WHAT TO DO: Please copy out every line in the records below that includes the word "deep".

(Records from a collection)
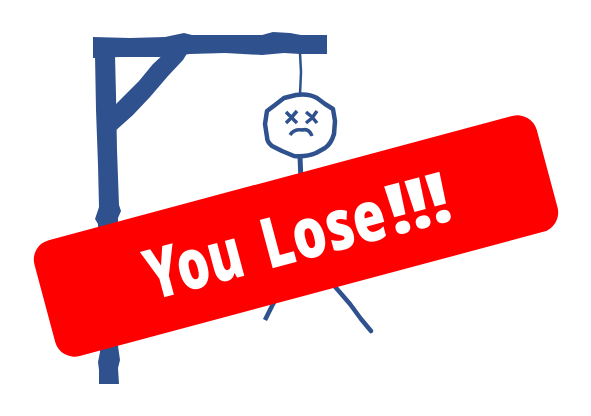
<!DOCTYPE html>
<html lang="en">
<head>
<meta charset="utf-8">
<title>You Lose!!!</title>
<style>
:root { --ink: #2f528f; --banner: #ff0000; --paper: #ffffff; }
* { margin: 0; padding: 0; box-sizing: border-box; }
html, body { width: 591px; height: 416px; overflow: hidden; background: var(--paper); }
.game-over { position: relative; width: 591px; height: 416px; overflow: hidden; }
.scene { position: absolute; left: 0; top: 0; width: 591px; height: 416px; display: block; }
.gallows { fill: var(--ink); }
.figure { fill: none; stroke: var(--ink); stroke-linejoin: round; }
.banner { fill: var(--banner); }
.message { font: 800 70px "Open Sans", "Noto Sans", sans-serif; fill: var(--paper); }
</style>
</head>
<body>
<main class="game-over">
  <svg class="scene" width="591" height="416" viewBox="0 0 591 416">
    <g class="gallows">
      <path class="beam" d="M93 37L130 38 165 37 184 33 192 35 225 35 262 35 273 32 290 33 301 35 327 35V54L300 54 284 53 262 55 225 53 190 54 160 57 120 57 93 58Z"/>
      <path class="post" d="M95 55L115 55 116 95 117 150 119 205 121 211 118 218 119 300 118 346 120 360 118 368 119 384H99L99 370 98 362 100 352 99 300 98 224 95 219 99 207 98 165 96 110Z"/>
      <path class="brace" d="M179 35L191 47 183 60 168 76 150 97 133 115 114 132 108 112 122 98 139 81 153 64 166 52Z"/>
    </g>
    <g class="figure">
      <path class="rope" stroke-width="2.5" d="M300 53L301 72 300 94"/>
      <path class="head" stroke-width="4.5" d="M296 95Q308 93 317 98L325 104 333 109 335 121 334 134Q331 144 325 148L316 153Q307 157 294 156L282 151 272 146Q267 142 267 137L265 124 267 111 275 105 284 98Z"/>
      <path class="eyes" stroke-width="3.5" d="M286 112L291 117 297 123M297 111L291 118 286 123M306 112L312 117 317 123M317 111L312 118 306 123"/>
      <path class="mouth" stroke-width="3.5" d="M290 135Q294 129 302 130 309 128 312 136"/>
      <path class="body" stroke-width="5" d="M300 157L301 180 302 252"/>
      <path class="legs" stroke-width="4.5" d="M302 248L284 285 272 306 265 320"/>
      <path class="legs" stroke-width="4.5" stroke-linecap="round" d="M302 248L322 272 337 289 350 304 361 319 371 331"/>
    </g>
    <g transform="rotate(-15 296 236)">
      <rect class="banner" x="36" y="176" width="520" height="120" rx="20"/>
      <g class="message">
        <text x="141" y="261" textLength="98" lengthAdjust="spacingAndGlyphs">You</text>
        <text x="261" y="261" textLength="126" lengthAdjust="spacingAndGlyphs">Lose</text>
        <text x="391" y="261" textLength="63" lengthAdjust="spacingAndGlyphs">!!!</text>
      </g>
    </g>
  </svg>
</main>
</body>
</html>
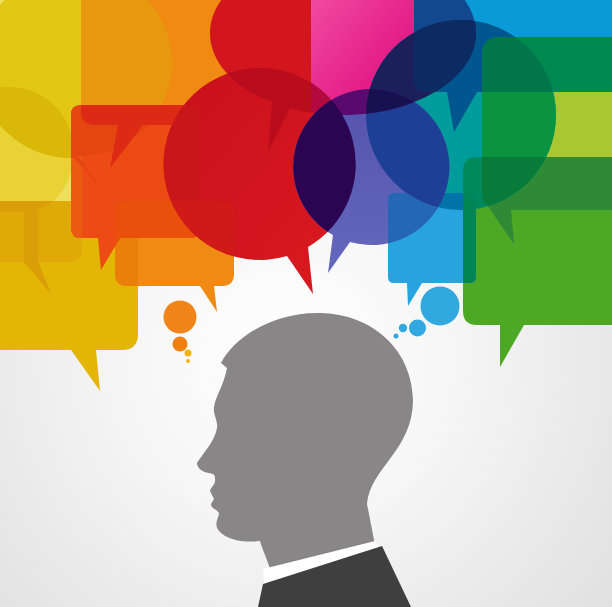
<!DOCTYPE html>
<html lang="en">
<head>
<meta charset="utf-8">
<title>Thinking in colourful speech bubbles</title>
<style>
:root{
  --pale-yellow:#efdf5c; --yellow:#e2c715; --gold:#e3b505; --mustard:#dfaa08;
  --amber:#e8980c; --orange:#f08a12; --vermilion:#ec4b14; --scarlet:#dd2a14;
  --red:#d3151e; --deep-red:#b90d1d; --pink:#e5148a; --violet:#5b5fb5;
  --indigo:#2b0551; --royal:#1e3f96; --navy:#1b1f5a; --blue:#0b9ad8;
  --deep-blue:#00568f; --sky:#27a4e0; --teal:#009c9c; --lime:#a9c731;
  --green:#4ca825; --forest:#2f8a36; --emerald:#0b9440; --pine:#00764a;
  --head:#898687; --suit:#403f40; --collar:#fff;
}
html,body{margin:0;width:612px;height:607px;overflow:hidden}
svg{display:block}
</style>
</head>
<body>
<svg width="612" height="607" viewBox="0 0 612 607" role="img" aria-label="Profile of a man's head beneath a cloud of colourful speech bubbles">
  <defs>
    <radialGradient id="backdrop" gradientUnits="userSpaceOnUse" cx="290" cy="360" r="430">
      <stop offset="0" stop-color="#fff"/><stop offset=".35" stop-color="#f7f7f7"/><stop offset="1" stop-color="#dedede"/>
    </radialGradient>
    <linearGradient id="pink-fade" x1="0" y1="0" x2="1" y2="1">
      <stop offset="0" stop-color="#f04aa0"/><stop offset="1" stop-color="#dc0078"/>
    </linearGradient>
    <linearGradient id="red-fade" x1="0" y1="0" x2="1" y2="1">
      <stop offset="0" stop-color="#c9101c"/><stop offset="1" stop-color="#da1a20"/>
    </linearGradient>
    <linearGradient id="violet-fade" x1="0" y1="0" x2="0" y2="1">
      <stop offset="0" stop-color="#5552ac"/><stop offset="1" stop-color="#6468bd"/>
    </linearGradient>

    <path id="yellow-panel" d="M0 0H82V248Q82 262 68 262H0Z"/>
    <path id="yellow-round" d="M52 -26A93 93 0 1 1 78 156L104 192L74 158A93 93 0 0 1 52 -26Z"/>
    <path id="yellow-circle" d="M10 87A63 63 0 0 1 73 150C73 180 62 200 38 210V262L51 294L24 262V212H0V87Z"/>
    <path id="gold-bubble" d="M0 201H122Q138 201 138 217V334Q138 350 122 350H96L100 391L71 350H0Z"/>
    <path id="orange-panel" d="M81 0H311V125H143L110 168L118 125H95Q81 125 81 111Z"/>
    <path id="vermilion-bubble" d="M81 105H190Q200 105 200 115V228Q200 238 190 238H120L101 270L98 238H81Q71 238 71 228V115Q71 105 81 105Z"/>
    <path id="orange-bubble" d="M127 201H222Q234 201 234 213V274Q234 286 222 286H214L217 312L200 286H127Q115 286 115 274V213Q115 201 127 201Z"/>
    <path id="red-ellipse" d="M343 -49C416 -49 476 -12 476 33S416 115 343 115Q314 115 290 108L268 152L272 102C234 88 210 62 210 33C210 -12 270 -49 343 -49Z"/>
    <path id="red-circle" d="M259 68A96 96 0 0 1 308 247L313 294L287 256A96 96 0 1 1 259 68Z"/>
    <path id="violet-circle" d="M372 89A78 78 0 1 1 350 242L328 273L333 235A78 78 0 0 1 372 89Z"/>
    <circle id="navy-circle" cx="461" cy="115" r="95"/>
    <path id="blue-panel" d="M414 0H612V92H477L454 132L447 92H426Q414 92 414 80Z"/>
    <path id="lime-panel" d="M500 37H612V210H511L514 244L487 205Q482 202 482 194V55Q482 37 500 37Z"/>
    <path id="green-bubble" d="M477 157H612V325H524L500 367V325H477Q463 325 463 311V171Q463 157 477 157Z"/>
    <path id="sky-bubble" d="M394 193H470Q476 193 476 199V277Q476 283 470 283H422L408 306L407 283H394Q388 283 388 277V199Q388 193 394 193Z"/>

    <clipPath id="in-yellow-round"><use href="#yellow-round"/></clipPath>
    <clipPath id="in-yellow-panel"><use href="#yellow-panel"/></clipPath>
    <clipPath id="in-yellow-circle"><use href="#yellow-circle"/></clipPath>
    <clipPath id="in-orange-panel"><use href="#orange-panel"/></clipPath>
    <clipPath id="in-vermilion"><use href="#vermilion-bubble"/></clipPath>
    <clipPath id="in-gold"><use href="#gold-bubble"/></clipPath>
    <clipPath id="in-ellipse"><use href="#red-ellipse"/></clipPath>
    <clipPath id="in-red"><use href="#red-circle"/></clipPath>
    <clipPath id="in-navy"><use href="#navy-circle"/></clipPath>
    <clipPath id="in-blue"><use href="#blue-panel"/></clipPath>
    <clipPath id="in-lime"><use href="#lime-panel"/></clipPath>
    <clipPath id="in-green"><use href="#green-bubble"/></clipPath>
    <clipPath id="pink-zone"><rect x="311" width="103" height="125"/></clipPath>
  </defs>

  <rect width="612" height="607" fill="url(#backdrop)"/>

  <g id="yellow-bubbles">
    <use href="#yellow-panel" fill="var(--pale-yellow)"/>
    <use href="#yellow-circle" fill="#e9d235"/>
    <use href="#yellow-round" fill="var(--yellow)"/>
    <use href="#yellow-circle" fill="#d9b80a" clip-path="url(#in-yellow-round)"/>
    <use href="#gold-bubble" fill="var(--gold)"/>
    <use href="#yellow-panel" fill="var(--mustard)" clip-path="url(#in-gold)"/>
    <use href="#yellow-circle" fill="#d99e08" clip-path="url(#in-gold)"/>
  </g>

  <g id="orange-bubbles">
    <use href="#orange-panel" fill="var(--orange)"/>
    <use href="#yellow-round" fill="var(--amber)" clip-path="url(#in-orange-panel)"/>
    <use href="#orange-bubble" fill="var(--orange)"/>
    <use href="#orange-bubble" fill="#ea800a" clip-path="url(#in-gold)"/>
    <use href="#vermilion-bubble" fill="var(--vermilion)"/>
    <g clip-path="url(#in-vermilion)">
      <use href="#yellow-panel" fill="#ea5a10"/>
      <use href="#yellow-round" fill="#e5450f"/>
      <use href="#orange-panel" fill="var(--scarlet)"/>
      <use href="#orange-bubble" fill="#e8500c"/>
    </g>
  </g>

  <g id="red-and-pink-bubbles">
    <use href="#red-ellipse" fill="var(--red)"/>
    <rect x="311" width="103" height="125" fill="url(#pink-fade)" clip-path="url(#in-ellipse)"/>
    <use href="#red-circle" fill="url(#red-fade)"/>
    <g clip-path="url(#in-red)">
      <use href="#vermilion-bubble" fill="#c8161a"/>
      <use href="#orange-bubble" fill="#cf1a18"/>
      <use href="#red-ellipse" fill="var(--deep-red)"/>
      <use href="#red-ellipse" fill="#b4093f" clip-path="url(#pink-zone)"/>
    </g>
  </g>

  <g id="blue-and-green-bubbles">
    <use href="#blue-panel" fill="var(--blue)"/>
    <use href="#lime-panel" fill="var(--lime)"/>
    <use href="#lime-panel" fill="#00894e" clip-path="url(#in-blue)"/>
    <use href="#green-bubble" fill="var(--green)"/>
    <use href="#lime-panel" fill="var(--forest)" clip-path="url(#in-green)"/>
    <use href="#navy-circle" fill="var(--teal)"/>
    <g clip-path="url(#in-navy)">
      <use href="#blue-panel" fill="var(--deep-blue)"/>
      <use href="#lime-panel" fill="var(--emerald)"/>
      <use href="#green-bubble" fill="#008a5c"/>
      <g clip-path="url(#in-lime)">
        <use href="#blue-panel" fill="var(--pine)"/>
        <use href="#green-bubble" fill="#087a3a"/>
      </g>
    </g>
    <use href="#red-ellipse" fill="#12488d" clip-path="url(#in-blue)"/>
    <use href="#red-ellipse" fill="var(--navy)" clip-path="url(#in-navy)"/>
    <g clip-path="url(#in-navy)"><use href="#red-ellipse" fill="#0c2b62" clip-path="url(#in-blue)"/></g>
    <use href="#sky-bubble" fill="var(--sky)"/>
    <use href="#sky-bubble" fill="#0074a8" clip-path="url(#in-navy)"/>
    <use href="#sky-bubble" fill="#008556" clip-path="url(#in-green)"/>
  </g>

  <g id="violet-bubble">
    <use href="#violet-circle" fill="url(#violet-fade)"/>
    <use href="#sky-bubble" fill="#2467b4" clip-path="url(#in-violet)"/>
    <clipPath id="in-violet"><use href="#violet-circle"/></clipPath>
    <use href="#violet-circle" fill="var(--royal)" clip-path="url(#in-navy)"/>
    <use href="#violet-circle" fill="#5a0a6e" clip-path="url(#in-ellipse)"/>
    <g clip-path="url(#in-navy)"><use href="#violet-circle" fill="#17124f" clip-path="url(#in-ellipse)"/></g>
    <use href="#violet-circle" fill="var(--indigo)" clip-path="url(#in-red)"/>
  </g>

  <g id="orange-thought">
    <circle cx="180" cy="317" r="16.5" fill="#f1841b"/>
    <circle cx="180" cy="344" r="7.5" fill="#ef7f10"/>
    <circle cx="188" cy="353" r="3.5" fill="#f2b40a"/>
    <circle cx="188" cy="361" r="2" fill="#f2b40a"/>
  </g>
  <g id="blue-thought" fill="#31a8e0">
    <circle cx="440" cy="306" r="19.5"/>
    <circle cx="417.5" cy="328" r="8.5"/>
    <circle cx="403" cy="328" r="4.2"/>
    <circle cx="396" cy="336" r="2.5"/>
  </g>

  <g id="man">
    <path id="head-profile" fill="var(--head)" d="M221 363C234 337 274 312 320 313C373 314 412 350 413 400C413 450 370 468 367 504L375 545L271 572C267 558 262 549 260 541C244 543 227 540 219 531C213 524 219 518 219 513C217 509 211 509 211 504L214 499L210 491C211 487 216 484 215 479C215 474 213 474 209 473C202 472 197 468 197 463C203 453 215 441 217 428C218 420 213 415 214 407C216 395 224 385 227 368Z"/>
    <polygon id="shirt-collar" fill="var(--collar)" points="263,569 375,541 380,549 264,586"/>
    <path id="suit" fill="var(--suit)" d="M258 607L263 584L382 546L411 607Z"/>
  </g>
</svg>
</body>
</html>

OUTPUT FOR THIS EXERCISE:
  --red:#d3151e; --deep-red:#b90d1d; --pink:#e5148a; --violet:#5b5fb5;
  --deep-blue:#00568f; --sky:#27a4e0; --teal:#009c9c; --lime:#a9c731;
      <use href="#red-ellipse" fill="var(--deep-red)"/>
      <use href="#blue-panel" fill="var(--deep-blue)"/>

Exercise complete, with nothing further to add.